++++ DATASET ENTRIES

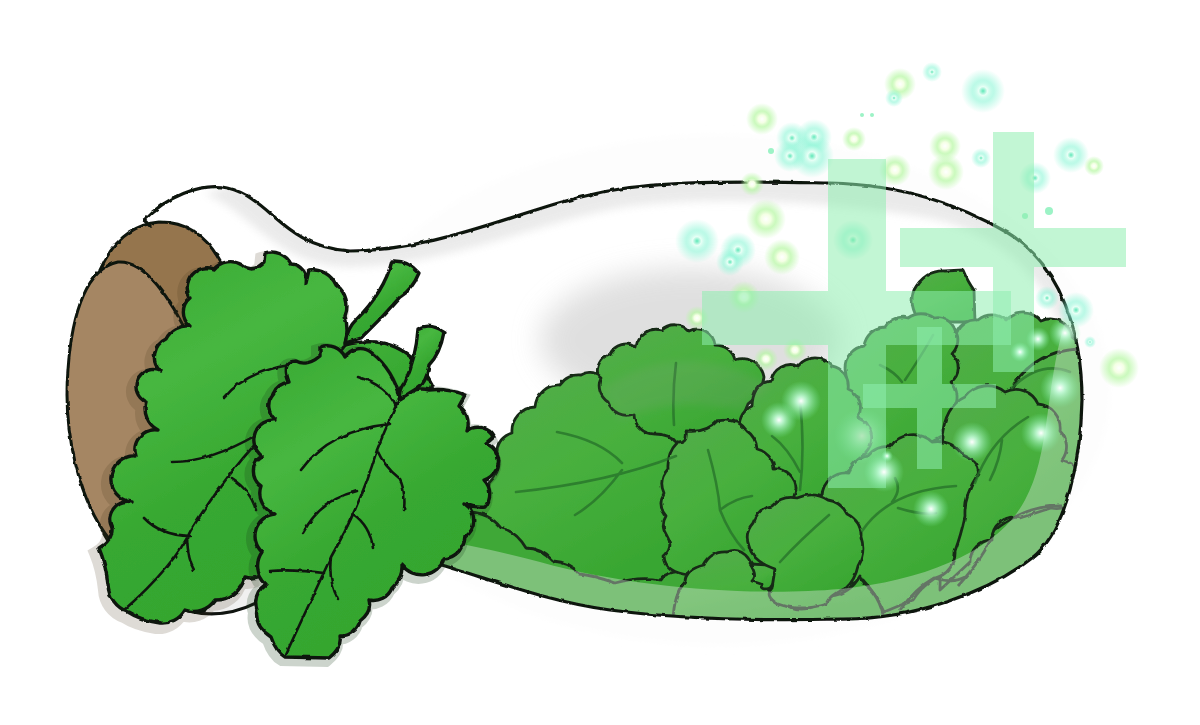
<!DOCTYPE html>
<html lang="en">
<head>
<meta charset="utf-8">
<title>Bottle of healing herbs</title>
<style>
:root{--ink:#101410;--leaf-light:#47b740;--leaf:#37a831;--leaf-inner:#3fa837;--vein:#26702a;--cork:#a58664;--cork-dark:#95754e;--mint:#8eeeb0;--glow-mint:#86f5d4;--glow-lime:#b5f7a2}
html,body{margin:0;background:#fff;overflow:hidden}
svg{display:block;width:1200px;height:725px}
.line{fill:none;stroke:var(--ink);stroke-width:3.2;stroke-linecap:round;stroke-linejoin:round}
.front{fill:url(#leafFill);stroke:var(--ink);stroke-width:3.4;stroke-linejoin:round}
.inner{stroke:#182a18;stroke-width:2.8;stroke-linejoin:round}
.inner path{fill:url(#innerFill)}
.veins{fill:none;stroke:var(--ink);stroke-width:2.6;stroke-linecap:round}
.soft-veins{fill:none;stroke:var(--vein);stroke-width:2.6;stroke-linecap:round;opacity:.75}
.cross{fill:var(--mint);opacity:.54}
</style>
</head>
<body>
<svg viewBox="0 0 1200 725" role="img" aria-label="Corked glass bottle lying on its side, filled with green leaves and glowing with healing crosses">
<defs>
<linearGradient id="leafFill" x1="0" y1="0" x2=".5" y2="1"><stop offset="0" stop-color="var(--leaf)"/><stop offset=".35" stop-color="var(--leaf-light)"/><stop offset=".65" stop-color="var(--leaf)"/><stop offset="1" stop-color="#33a52e"/></linearGradient>
<linearGradient id="innerFill" x1="0" y1="0" x2=".6" y2="1"><stop offset="0" stop-color="#55ac4b"/><stop offset=".5" stop-color="#48b03e"/><stop offset="1" stop-color="#38a631"/></linearGradient>
<radialGradient id="mintGlow"><stop offset="0" stop-color="#5fe8b8"/><stop offset=".2" stop-color="#e8fff6"/><stop offset=".5" stop-color="var(--glow-mint)" stop-opacity=".55"/><stop offset="1" stop-color="var(--glow-mint)" stop-opacity="0"/></radialGradient>
<radialGradient id="limeGlow"><stop offset="0" stop-color="#fff"/><stop offset=".25" stop-color="#f4ffe4"/><stop offset=".5" stop-color="var(--glow-lime)" stop-opacity=".7"/><stop offset="1" stop-color="var(--glow-lime)" stop-opacity="0"/></radialGradient>
<radialGradient id="sparkGlow"><stop offset="0" stop-color="#fff"/><stop offset=".25" stop-color="#c9ffe0" stop-opacity=".85"/><stop offset="1" stop-color="#7df0a4" stop-opacity="0"/></radialGradient>
<circle id="mint" r="20" fill="url(#mintGlow)"/>
<circle id="lime" r="20" fill="url(#limeGlow)"/>
<circle id="spark" r="20" fill="url(#sparkGlow)"/>
<filter id="blur" x="-30%" y="-30%" width="160%" height="160%"><feGaussianBlur stdDeviation="14"/></filter>
<filter id="soften" x="-10%" y="-20%" width="120%" height="140%"><feGaussianBlur stdDeviation="4"/></filter>
<filter id="brush" x="-5%" y="-5%" width="110%" height="110%"><feTurbulence type="fractalNoise" baseFrequency=".12" numOctaves="2" seed="4"/><feDisplacementMap in="SourceGraphic" scale="3" xChannelSelector="R" yChannelSelector="G"/></filter>
<path id="glass" d="M144 220C165 198 200 182 228 188C272 199 282 246 350 251C450 250 530 203 620 189C680 180 760 182 830 183C905 185 960 205 1008 233C1062 266 1082 335 1082 400C1081 455 1068 530 1032 558C990 591 915 620 840 619C760 621 680 619 610 610C545 601 490 579 438 564"/>
<clipPath id="insideGlass"><use href="#glass"/></clipPath>
<path id="backLeaf" d="M264 262L265 253A22 22 0 0 1 291 264A16 16 0 0 1 306 283L309 270A26 26 0 0 1 336 285A26 26 0 0 1 345 316Q349 330 345 345C385 335 412 348 432 385L400 470L262 575A22 22 0 0 1 245 577A30 30 0 0 1 215 600A26 26 0 0 1 185 610A26 26 0 0 1 160 623Q140 620 128 612A30 30 0 0 1 108 585Q106 565 99 548Q113 540 112 528A18 18 0 0 1 132 502A20 20 0 0 1 136 456A20 20 0 0 1 158 430A24 24 0 0 1 146 402A16 16 0 0 1 160 371A20 20 0 0 1 166 339A24 24 0 0 1 190 326A18 18 0 0 1 190 298A20 20 0 0 1 214 269A22 22 0 0 1 242 265Q252 274 264 262Z"/>
<path id="topLeaf" d="M320 356L320 347A20 20 0 0 1 345 357A18 18 0 0 1 372 353Q393 370 400 398Q415 386 429 390Q446 388 465 395L459 406A22 22 0 0 1 467 431A18 18 0 0 1 494 437L486 444A18 18 0 0 1 496 470A22 22 0 0 1 484 480A20 20 0 0 1 485 507Q475 508 465 504A20 20 0 0 1 465 537A24 24 0 0 1 444 559A24 24 0 0 1 402 565A28 28 0 0 1 392 588A20 20 0 0 1 369 600Q372 612 360 621A20 20 0 0 1 340 636Q342 648 329 658L285 657Q276 652 271 637Q254 626 257 610Q252 594 266 584A24 24 0 0 1 262 552A22 22 0 0 1 275 514A22 22 0 0 1 261 486A18 18 0 0 1 262 456A20 20 0 0 1 276 420A18 18 0 0 1 273 394A20 20 0 0 1 289 382Q281 361 296 361Q307 367 320 356Z"/>
</defs>

<g id="bottle-back">
<ellipse cx="720" cy="390" rx="390" ry="255" fill="#fdfdfd" filter="url(#soften)"/>
<use href="#glass" fill="#fff"/>
<g clip-path="url(#insideGlass)">
<ellipse cx="690" cy="340" rx="150" ry="72" fill="#d8d8d8" opacity=".8" filter="url(#blur)"/>
<path d="M205 194C250 210 275 266 350 267C450 266 540 220 630 206C740 194 850 205 930 218C1000 234 1050 275 1072 360L1100 360L1060 210L830 170L620 170L350 240L245 180Z" fill="#e7e7e7" opacity=".85" filter="url(#soften)"/>
</g>
<path d="M188 611Q225 620 260 601L258 572L230 590Z" fill="#f0f0f0"/>
<path class="line" d="M188 611Q225 620 260 601M239 577Q250 571 262 573"/>
</g>

<g id="leaves-inside" clip-path="url(#insideGlass)">
<path d="M438 564L470 505L600 480L760 440L930 380L1090 330L1090 640L600 640Z" fill="var(--leaf-inner)"/>
<g class="inner" filter="url(#brush)">
<path d="M920 322Q908 305 914 290Q925 270 945 271L963 270Q968 282 974 290L975 322Z"/>
<path d="M945 360L957 332A20 20 0 0 1 978 320A22 22 0 0 1 1006 320A24 24 0 0 1 1041 321A22 22 0 0 1 1072 337L1090 350V480L950 450Z"/>
<path d="M1010 392Q1030 352 1078 349L1095 350V500L1030 450Z"/>
<path d="M845 368A22 22 0 0 1 864 346A22 22 0 0 1 885 327A20 20 0 0 1 908 318A22 22 0 0 1 934 318A18 18 0 0 1 955 330Q962 342 952 354A18 18 0 0 1 951 382A22 22 0 0 1 953 410A20 20 0 0 1 941 437L860 480Z"/>
<path d="M598 376A18 18 0 0 1 610 354A18 18 0 0 1 636 347A20 20 0 0 1 661 330A20 20 0 0 1 689 331A18 18 0 0 1 715 345A20 20 0 0 1 735 360A22 22 0 0 1 764 377Q762 394 748 404L738 428L676 455L600 410Z"/>
<path d="M740 432A22 22 0 0 1 752 406Q753 383 771 381A20 20 0 0 1 798 366A22 22 0 0 1 832 366A20 20 0 0 1 848 389A20 20 0 0 1 858 417A22 22 0 0 1 866 452L800 520Z"/>
<path d="M470 508Q490 495 489 483Q504 468 497 452A20 20 0 0 1 512 433A24 24 0 0 1 535 407A24 24 0 0 1 560 385A22 22 0 0 1 581 375Q592 369 601 377A20 20 0 0 0 608 402A20 20 0 0 0 634 414A20 20 0 0 0 655 434Q670 434 677 443L700 570Q665 570 660 580Q640 576 615 583Q592 575 579 574Q570 562 553 561Q541 548 526 548Q516 531 501 528Q489 513 470 512Z"/>
<path d="M942 438Q945 406 965 397A28 28 0 0 1 1005 392A24 24 0 0 1 1038 404A24 24 0 0 1 1060 431A22 22 0 0 1 1062 460A24 24 0 0 1 1051 508L1020 518A22 22 0 0 0 992 540A22 22 0 0 0 970 562L940 590Z"/>
<path d="M677 443Q688 444 686 431Q707 433 717 421Q738 417 747 431Q756 437 757 449A22 22 0 0 1 774 469A20 20 0 0 1 796 490L770 570L690 575Q665 573 664 556Q674 547 667 536Q660 526 666 516Q657 505 664 493Q658 480 668 469Q667 453 677 443Z"/>
<path d="M822 496A24 24 0 0 1 849 473A22 22 0 0 1 868 456A22 22 0 0 1 890 447A28 28 0 0 1 932 442Q951 439 963 455Q981 463 978 474Q964 495 965 516Q961 535 955 551A26 26 0 0 1 935 578Q920 588 913 600L884 612Q876 594 863 580L830 590Z"/>
<path d="M673 620Q674 594 685 582Q686 569 704 565Q711 551 727 552Q739 547 748 558L775 600Q805 620 830 596Q850 594 860 576L863 583Q880 595 884 620Z"/>
<path d="M750 564Q758 576 752 581L761 584Q760 591 770 588L780 574Q781 564 770 565Z"/>
<path d="M775 569Q752 561 749 546Q744 533 753 523Q758 508 772 506Q782 495 797 498Q814 491 828 500Q841 502 847 514Q862 522 861 537Q866 552 858 566Q855 580 846 588Q829 595 826 604Q800 612 778 604Q764 596 772 588Z"/>
<path d="M900 610Q916 588 934 578Q952 584 965 577M958 586Q985 556 995 530Q1026 505 1062 506" style="fill:none"/>
</g>
<g class="soft-veins">
<path d="M516 492Q610 482 676 456M557 432Q600 440 622 463M575 515Q600 500 622 470M676 363Q672 395 674 425M708 450Q718 485 720 510Q730 535 744 550M720 510Q735 498 752 496M800 400Q805 450 800 490M772 436Q788 448 800 472M780 562Q800 540 829 515M862 531Q890 490 956 486M895 478Q902 490 892 502M898 508Q920 515 936 513M975 483Q990 440 1028 417M1002 440Q1000 460 990 480M1012 388Q1040 360 1070 372M905 380Q925 350 933 335M880 365Q895 372 902 382"/>
</g>
<path d="M435 540Q475 545 540 562C640 590 760 596 840 589C930 580 1000 548 1025 500C1050 455 1045 390 1064 325L1100 300V640H430Z" fill="#d9e7dc" opacity=".4"/>
<path d="M600 390Q680 335 770 385L740 410Q670 395 620 420Z" fill="#9b9b9b" opacity=".15" filter="url(#soften)"/>
</g>

<use href="#glass" class="line" filter="url(#brush)"/>

<g id="cork" filter="url(#brush)">
<path d="M100 270Q120 225 160 222Q205 222 226 274L190 340L118 300Z" fill="var(--cork-dark)" stroke="var(--ink)" stroke-width="3"/>
<path d="M118 262C88 268 72 310 68 370C63 430 78 500 110 540L160 470L190 340C172 300 145 260 118 262Z" fill="var(--cork)" stroke="var(--ink)" stroke-width="3"/>
<path class="line" d="M144 220L150 226M103 534L110 546"/>
</g>

<g id="leaves-front">
<use href="#backLeaf" x="-4" y="5" fill="none" stroke="#4c3a20" stroke-width="12" opacity=".18"/>
<g filter="url(#brush)">
<use href="#backLeaf" class="front"/>
<path class="front" d="M345 343Q348 327 356 320Q384 292 392 261Q408 260 419 273Q412 290 400 297Q382 318 361 338Z"/>
<path class="veins" d="M123 611Q175 565 191 530Q225 475 272 426Q315 385 345 346M224 398Q250 366 310 363M172 462Q210 462 258 434M144 518Q160 535 190 536M187 538Q188 560 194 570M231 478Q250 490 256 510"/>
</g>
<use href="#topLeaf" x="-3" y="3" fill="none" stroke="#173d17" stroke-width="12" opacity=".22"/>
<g filter="url(#brush)">
<use href="#topLeaf" class="front"/>
<path class="front" d="M400 399Q398 390 405 382Q416 358 418 329Q430 322 444 332Q440 354 429 365Q427 383 416 389Z"/>
<path class="veins" d="M286 654Q315 592 331 557Q360 507 377 450Q389 420 400 397M301 470Q330 430 390 424M303 533Q320 500 357 491M270 571Q292 569 324 573M377 450Q384 466 399 478Q406 490 404 510M353 514Q370 526 373 548M331 557Q328 580 338 599M358 377Q388 386 396 407"/>
</g>
</g>

<g id="sparkles">
<use href="#lime" transform="translate(900 84) scale(.8)"/>
<use href="#mint" transform="translate(932 72) scale(.5)"/>
<use href="#mint" transform="translate(894 98) scale(.45)"/>
<use href="#mint" transform="translate(983 91) scale(1.1)"/>
<use href="#lime" transform="translate(762 119) scale(.8)"/>
<use href="#mint" transform="translate(792 138) scale(.8)"/>
<use href="#mint" transform="translate(814 137) scale(.9)"/>
<use href="#mint" transform="translate(812 156) scale(1.1)"/>
<use href="#mint" transform="translate(790 156) scale(.8)"/>
<use href="#lime" transform="translate(854 139) scale(.6)"/>
<use href="#lime" transform="translate(945 146) scale(.8)"/>
<use href="#lime" transform="translate(895 170) scale(.8)"/>
<use href="#lime" transform="translate(946 172) scale(.9)"/>
<use href="#mint" transform="translate(981 158) scale(.5)"/>
<use href="#mint" transform="translate(1035 178) scale(.8)"/>
<use href="#mint" transform="translate(1071 155) scale(.9)"/>
<use href="#lime" transform="translate(1094 166) scale(.5)"/>
<use href="#lime" transform="translate(752 184) scale(.6)"/>
<use href="#lime" transform="translate(766 219) scale(1)"/>
<use href="#mint" transform="translate(697 241) scale(1.1)"/>
<use href="#mint" transform="translate(738 250) scale(.9)"/>
<use href="#mint" transform="translate(730 262) scale(.7)"/>
<use href="#lime" transform="translate(782 257) scale(.9)"/>
<use href="#mint" transform="translate(853 240) scale(1)"/>
<use href="#lime" transform="translate(744 297) scale(.8)"/>
<use href="#lime" transform="translate(697 318) scale(.6)"/>
<use href="#lime" transform="translate(766 359) scale(.6)"/>
<use href="#lime" transform="translate(795 350) scale(.6)"/>
<use href="#lime" transform="translate(1119 368) scale(1)"/>
<use href="#mint" transform="translate(1076 310) scale(.9)"/>
<use href="#mint" transform="translate(1047 298) scale(.6)"/>
<use href="#mint" transform="translate(1090 342) scale(.3)"/>
<g fill="#9cf3c6"><circle cx="771" cy="151" r="3"/><circle cx="862" cy="115" r="2"/><circle cx="872" cy="115" r="2"/><circle cx="1049" cy="211" r="4"/><circle cx="1025" cy="216" r="3"/></g>
</g>

<g id="healing-crosses">
<path class="cross" d="M828 159H886V291H1011V345H886V488H828V345H702V291H828Z"/>
<path class="cross" d="M993 132H1034V228H1126V267H1034V372H993V267H900V228H993Z"/>
<path class="cross" d="M917 327H942V384H996V408H942V469H917V408H863V384H917Z"/>
</g>

<g id="leaf-glints">
<use href="#spark" transform="translate(801 401)"/>
<use href="#spark" transform="translate(779 420) scale(.9)"/>
<use href="#spark" transform="translate(862 436) scale(1.4)" opacity=".5"/>
<use href="#spark" transform="translate(884 472)"/>
<use href="#spark" transform="translate(887 456) scale(.3)"/>
<use href="#spark" transform="translate(931 509) scale(.9)"/>
<use href="#spark" transform="translate(972 442)"/>
<use href="#spark" transform="translate(1041 433)"/>
<use href="#spark" transform="translate(1060 388)"/>
<use href="#spark" transform="translate(1065 333) scale(.8)"/>
<use href="#spark" transform="translate(1038 339) scale(.6)"/>
<use href="#spark" transform="translate(1020 352) scale(.5)"/>
</g>
</svg>
</body>
</html>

++++++++

PROBLEM TO WORK ON> Set down, unchanged, only those lines above that fall between the line with "376A18 18 0" and the line with "432A22 22 0", the two end lines included.

RESULT OF THIS EXERCISE>
<path d="M598 376A18 18 0 0 1 610 354A18 18 0 0 1 636 347A20 20 0 0 1 661 330A20 20 0 0 1 689 331A18 18 0 0 1 715 345A20 20 0 0 1 735 360A22 22 0 0 1 764 377Q762 394 748 404L738 428L676 455L600 410Z"/>
<path d="M740 432A22 22 0 0 1 752 406Q753 383 771 381A20 20 0 0 1 798 366A22 22 0 0 1 832 366A20 20 0 0 1 848 389A20 20 0 0 1 858 417A22 22 0 0 1 866 452L800 520Z"/>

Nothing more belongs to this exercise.